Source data
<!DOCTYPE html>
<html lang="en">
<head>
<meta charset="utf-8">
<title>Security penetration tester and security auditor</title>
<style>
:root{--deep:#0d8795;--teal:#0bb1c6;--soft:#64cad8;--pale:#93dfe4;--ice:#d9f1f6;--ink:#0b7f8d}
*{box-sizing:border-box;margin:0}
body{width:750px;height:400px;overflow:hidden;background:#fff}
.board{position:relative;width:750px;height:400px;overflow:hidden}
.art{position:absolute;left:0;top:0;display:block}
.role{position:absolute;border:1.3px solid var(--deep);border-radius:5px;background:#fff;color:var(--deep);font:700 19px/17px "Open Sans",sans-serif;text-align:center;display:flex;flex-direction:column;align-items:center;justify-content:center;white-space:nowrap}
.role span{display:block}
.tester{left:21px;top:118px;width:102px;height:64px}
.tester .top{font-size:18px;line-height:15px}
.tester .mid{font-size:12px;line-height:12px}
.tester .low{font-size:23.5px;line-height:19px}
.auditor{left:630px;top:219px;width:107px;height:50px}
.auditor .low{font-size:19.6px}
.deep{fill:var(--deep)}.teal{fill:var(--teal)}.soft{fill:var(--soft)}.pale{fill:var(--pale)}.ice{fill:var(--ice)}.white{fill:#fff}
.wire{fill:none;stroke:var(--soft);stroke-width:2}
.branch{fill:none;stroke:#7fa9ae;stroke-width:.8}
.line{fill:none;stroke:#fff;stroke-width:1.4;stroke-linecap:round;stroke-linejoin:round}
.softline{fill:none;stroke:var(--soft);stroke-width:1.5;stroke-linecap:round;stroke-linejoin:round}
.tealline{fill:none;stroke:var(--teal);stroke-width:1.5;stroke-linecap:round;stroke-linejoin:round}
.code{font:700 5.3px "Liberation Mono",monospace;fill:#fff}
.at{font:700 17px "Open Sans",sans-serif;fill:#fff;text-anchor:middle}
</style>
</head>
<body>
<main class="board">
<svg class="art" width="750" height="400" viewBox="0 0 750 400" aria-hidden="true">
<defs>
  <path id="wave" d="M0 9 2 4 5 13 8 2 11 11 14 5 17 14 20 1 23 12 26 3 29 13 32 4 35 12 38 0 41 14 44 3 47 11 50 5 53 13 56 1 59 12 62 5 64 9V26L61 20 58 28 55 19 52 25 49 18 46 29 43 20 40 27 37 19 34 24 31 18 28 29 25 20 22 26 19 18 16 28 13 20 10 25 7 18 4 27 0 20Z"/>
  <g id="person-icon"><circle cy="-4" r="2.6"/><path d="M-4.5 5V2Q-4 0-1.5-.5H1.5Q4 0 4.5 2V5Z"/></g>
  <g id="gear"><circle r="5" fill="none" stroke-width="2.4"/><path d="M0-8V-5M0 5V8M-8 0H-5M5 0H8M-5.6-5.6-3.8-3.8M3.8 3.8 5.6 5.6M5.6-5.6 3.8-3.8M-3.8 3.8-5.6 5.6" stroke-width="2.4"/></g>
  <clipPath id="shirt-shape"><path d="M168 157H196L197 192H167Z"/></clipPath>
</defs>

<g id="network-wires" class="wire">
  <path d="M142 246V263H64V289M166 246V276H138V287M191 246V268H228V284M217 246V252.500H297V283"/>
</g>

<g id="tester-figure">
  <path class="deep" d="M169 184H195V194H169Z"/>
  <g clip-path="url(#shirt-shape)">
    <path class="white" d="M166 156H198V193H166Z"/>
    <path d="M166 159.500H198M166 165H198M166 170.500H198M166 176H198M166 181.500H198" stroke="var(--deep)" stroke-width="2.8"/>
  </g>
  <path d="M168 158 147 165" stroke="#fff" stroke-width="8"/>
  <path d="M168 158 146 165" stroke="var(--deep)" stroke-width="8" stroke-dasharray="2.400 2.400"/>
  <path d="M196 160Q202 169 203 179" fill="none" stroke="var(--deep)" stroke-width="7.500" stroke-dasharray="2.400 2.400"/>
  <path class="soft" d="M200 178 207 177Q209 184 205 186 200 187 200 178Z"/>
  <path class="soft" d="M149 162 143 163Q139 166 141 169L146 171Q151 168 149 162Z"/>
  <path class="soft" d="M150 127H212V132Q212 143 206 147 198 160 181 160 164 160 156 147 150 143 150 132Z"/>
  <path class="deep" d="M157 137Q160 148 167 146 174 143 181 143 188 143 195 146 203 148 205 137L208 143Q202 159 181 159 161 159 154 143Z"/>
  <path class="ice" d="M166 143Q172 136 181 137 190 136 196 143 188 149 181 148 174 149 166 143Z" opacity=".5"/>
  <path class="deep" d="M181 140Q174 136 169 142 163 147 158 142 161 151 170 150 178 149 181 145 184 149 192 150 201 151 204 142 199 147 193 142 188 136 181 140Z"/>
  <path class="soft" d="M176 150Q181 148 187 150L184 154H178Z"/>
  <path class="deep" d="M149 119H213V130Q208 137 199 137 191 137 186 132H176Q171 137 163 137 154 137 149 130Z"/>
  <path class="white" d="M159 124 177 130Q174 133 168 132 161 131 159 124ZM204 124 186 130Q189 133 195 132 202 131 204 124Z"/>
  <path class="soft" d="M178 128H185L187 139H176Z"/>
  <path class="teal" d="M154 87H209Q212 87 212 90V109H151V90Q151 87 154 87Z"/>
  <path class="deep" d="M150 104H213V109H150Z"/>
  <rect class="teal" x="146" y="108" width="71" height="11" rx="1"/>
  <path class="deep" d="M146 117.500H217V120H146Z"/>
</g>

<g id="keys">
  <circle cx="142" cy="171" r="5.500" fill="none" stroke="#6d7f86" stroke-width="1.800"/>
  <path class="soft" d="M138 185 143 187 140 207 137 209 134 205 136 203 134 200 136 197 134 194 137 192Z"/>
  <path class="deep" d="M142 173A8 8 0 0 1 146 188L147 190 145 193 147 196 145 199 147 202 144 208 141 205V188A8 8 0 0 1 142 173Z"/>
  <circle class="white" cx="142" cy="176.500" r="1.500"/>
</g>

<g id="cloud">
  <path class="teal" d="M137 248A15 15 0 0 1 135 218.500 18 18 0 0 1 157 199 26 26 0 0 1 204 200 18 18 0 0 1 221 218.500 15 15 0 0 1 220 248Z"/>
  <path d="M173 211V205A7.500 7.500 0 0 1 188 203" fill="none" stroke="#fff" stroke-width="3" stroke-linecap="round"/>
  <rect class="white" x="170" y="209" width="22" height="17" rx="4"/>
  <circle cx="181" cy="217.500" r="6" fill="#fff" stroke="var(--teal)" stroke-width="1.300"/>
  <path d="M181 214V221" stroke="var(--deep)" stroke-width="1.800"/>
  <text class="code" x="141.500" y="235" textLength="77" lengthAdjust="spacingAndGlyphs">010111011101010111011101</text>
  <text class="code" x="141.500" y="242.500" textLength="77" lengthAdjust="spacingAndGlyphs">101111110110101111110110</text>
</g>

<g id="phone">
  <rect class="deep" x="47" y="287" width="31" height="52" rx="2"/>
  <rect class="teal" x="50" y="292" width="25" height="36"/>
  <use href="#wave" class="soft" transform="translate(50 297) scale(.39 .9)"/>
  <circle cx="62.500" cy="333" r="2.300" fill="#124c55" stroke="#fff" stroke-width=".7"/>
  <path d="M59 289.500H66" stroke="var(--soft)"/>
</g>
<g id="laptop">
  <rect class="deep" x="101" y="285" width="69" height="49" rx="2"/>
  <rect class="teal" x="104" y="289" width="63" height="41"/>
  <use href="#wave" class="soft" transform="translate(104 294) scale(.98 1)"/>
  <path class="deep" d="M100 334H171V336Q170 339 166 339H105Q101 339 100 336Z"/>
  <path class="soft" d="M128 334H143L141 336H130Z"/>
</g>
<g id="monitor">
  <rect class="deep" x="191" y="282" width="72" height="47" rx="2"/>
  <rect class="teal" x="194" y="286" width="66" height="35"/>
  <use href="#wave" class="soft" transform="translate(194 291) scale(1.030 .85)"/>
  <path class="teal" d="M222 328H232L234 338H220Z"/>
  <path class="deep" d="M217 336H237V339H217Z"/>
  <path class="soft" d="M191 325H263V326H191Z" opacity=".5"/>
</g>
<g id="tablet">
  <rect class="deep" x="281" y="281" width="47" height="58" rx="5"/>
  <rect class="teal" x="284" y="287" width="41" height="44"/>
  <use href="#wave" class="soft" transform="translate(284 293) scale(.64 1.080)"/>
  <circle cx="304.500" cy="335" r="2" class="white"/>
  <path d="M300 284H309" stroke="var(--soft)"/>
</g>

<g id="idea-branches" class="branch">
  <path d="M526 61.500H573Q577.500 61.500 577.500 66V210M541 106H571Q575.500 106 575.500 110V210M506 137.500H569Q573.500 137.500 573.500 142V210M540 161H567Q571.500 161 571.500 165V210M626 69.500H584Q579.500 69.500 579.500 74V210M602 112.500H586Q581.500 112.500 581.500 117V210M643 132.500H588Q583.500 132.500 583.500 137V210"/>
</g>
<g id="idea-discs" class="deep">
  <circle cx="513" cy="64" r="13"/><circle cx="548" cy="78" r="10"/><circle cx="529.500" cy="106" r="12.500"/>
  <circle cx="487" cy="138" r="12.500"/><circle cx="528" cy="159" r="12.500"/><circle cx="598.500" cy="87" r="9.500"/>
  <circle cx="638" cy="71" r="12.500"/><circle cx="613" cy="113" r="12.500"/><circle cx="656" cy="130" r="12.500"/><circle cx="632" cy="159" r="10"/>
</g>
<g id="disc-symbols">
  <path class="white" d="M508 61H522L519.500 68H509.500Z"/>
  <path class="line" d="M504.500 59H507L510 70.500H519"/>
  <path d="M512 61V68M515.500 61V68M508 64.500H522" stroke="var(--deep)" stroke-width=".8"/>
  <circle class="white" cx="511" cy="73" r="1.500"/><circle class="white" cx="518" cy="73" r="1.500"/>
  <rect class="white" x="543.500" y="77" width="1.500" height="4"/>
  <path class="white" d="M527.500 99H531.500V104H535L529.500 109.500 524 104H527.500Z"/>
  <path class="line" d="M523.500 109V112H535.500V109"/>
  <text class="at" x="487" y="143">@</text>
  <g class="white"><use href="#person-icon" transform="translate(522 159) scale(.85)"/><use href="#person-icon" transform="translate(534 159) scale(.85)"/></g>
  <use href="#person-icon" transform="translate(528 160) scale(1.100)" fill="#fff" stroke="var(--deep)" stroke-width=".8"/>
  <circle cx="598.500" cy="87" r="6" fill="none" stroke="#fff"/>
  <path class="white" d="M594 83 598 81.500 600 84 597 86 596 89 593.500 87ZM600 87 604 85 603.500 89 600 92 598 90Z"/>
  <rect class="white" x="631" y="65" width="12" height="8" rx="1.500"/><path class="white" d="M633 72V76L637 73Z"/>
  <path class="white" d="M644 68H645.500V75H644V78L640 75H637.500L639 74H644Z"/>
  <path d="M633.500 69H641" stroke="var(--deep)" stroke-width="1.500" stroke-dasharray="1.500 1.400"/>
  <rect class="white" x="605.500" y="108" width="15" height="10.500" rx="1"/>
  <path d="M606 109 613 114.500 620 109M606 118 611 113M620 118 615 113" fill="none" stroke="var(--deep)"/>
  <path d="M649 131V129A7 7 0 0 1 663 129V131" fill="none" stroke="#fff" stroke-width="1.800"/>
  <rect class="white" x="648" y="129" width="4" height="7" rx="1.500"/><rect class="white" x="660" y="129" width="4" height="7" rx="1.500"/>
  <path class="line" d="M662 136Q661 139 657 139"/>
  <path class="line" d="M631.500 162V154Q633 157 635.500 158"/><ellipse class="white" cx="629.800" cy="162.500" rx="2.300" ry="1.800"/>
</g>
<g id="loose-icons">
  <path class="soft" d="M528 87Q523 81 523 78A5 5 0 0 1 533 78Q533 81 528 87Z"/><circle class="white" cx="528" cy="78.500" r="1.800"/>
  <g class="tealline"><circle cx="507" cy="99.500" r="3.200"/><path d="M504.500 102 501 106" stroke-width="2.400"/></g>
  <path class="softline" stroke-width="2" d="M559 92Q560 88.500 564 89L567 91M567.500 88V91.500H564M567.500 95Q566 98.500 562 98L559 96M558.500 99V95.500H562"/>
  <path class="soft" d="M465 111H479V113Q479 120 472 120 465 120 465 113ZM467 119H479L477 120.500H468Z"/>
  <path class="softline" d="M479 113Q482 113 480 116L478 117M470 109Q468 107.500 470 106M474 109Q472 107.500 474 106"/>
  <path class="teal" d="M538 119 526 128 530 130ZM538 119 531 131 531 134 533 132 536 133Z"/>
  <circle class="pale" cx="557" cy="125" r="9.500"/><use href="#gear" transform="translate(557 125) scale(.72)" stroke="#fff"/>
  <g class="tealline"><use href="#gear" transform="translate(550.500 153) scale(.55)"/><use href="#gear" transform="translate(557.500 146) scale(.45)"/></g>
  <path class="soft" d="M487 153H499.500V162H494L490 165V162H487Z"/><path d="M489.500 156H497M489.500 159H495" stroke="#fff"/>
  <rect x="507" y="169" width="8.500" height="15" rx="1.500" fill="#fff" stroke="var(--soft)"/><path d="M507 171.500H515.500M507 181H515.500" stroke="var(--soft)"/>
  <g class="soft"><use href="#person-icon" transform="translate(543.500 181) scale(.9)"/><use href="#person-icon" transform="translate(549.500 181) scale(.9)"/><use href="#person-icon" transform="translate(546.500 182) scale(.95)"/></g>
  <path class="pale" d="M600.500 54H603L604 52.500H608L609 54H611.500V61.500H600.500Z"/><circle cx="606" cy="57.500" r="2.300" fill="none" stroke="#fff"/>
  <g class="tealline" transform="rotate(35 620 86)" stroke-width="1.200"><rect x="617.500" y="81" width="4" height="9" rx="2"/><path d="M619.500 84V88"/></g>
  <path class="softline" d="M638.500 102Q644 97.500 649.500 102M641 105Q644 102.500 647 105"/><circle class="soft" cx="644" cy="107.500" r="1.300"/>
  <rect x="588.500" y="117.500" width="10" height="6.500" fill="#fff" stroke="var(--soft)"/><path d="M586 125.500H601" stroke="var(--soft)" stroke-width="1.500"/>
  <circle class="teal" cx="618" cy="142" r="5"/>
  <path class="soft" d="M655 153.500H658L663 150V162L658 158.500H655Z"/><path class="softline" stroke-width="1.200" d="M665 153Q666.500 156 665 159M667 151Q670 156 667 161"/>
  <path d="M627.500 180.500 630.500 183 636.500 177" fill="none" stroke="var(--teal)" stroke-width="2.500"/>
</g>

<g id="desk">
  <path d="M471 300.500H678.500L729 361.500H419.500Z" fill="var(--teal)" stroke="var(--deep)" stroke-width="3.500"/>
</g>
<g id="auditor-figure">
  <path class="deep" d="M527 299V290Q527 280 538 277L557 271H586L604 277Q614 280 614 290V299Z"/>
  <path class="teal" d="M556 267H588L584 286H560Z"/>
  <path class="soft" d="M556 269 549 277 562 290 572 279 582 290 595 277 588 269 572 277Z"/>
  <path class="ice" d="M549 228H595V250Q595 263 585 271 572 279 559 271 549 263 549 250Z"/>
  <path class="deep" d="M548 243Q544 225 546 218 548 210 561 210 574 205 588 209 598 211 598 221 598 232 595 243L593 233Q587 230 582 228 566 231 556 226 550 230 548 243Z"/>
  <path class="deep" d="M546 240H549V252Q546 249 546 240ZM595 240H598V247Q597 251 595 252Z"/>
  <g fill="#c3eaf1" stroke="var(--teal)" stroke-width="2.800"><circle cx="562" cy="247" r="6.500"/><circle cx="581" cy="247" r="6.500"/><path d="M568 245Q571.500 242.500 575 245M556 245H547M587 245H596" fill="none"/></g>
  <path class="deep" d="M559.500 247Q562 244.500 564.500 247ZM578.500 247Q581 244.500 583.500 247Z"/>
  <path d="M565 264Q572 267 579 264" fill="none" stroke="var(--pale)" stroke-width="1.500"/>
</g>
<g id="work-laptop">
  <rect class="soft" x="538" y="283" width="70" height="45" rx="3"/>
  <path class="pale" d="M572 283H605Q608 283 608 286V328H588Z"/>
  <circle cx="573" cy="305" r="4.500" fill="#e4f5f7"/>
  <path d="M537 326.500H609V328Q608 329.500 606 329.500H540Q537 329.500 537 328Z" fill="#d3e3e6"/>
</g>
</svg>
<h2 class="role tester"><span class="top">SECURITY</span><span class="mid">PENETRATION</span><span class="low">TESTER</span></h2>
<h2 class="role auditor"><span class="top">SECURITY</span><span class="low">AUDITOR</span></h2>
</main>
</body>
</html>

= TASK GOAL =
Across the data, count every line where the string "wire" turns up, then write only that count.

= TASK SOLUTION =
2